## ASSIGNMENT
Quote all entries in full, exactly.

---- PROVIDED RECORDS

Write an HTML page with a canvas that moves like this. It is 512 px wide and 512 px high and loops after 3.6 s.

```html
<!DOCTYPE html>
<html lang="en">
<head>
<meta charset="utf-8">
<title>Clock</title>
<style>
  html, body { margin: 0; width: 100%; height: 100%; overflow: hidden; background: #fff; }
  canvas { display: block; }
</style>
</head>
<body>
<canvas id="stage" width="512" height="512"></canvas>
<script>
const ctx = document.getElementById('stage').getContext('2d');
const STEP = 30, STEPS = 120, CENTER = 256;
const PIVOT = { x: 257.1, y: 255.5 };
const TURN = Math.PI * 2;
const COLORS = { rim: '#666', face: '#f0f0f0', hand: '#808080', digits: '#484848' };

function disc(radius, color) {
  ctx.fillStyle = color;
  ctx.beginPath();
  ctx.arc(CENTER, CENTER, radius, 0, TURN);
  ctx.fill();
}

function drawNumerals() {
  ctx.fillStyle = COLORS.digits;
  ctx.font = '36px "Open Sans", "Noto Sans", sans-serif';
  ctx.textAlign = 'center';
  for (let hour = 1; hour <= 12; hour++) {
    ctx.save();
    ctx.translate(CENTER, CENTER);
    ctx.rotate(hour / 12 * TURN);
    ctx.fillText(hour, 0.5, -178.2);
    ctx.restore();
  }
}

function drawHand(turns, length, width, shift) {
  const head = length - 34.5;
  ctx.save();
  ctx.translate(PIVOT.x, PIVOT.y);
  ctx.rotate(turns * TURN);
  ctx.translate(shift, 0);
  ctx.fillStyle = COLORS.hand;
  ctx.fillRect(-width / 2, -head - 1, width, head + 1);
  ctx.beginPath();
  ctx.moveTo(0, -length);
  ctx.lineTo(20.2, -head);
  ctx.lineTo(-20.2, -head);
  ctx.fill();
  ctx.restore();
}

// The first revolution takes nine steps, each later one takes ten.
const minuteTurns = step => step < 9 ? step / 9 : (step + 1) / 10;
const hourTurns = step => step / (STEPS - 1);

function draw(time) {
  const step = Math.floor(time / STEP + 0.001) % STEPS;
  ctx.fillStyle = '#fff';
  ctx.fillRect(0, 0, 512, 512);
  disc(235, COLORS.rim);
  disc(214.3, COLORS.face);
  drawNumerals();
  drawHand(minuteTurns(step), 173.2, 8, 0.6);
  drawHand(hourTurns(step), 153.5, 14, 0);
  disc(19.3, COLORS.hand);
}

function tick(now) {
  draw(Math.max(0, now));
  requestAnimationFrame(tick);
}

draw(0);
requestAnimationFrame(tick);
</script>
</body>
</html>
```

--------

## RESPONSE AREA
Write an HTML page with a canvas that moves like this. It is 512 px wide and 512 px high and loops after 3.6 s.

```html
<!DOCTYPE html>
<html lang="en">
<head>
<meta charset="utf-8">
<title>Clock</title>
<style>
  html, body { margin: 0; width: 100%; height: 100%; overflow: hidden; background: #fff; }
  canvas { display: block; }
</style>
</head>
<body>
<canvas id="stage" width="512" height="512"></canvas>
<script>
const ctx = document.getElementById('stage').getContext('2d');
const STEP = 30, STEPS = 120, CENTER = 256;
const PIVOT = { x: 257.1, y: 255.5 };
const TURN = Math.PI * 2;
const COLORS = { rim: '#666', face: '#f0f0f0', hand: '#808080', digits: '#484848' };

function disc(radius, color) {
  ctx.fillStyle = color;
  ctx.beginPath();
  ctx.arc(CENTER, CENTER, radius, 0, TURN);
  ctx.fill();
}

function drawNumerals() {
  ctx.fillStyle = COLORS.digits;
  ctx.font = '36px "Open Sans", "Noto Sans", sans-serif';
  ctx.textAlign = 'center';
  for (let hour = 1; hour <= 12; hour++) {
    ctx.save();
    ctx.translate(CENTER, CENTER);
    ctx.rotate(hour / 12 * TURN);
    ctx.fillText(hour, 0.5, -178.2);
    ctx.restore();
  }
}

function drawHand(turns, length, width, shift) {
  const head = length - 34.5;
  ctx.save();
  ctx.translate(PIVOT.x, PIVOT.y);
  ctx.rotate(turns * TURN);
  ctx.translate(shift, 0);
  ctx.fillStyle = COLORS.hand;
  ctx.fillRect(-width / 2, -head - 1, width, head + 1);
  ctx.beginPath();
  ctx.moveTo(0, -length);
  ctx.lineTo(20.2, -head);
  ctx.lineTo(-20.2, -head);
  ctx.fill();
  ctx.restore();
}

// The first revolution takes nine steps, each later one takes ten.
const minuteTurns = step => step < 9 ? step / 9 : (step + 1) / 10;
const hourTurns = step => step / (STEPS - 1);

function draw(time) {
  const step = Math.floor(time / STEP + 0.001) % STEPS;
  ctx.fillStyle = '#fff';
  ctx.fillRect(0, 0, 512, 512);
  disc(235, COLORS.rim);
  disc(214.3, COLORS.face);
  drawNumerals();
  drawHand(minuteTurns(step), 173.2, 8, 0.6);
  drawHand(hourTurns(step), 153.5, 14, 0);
  disc(19.3, COLORS.hand);
}

function tick(now) {
  draw(Math.max(0, now));
  requestAnimationFrame(tick);
}

draw(0);
requestAnimationFrame(tick);
</script>
</body>
</html>
```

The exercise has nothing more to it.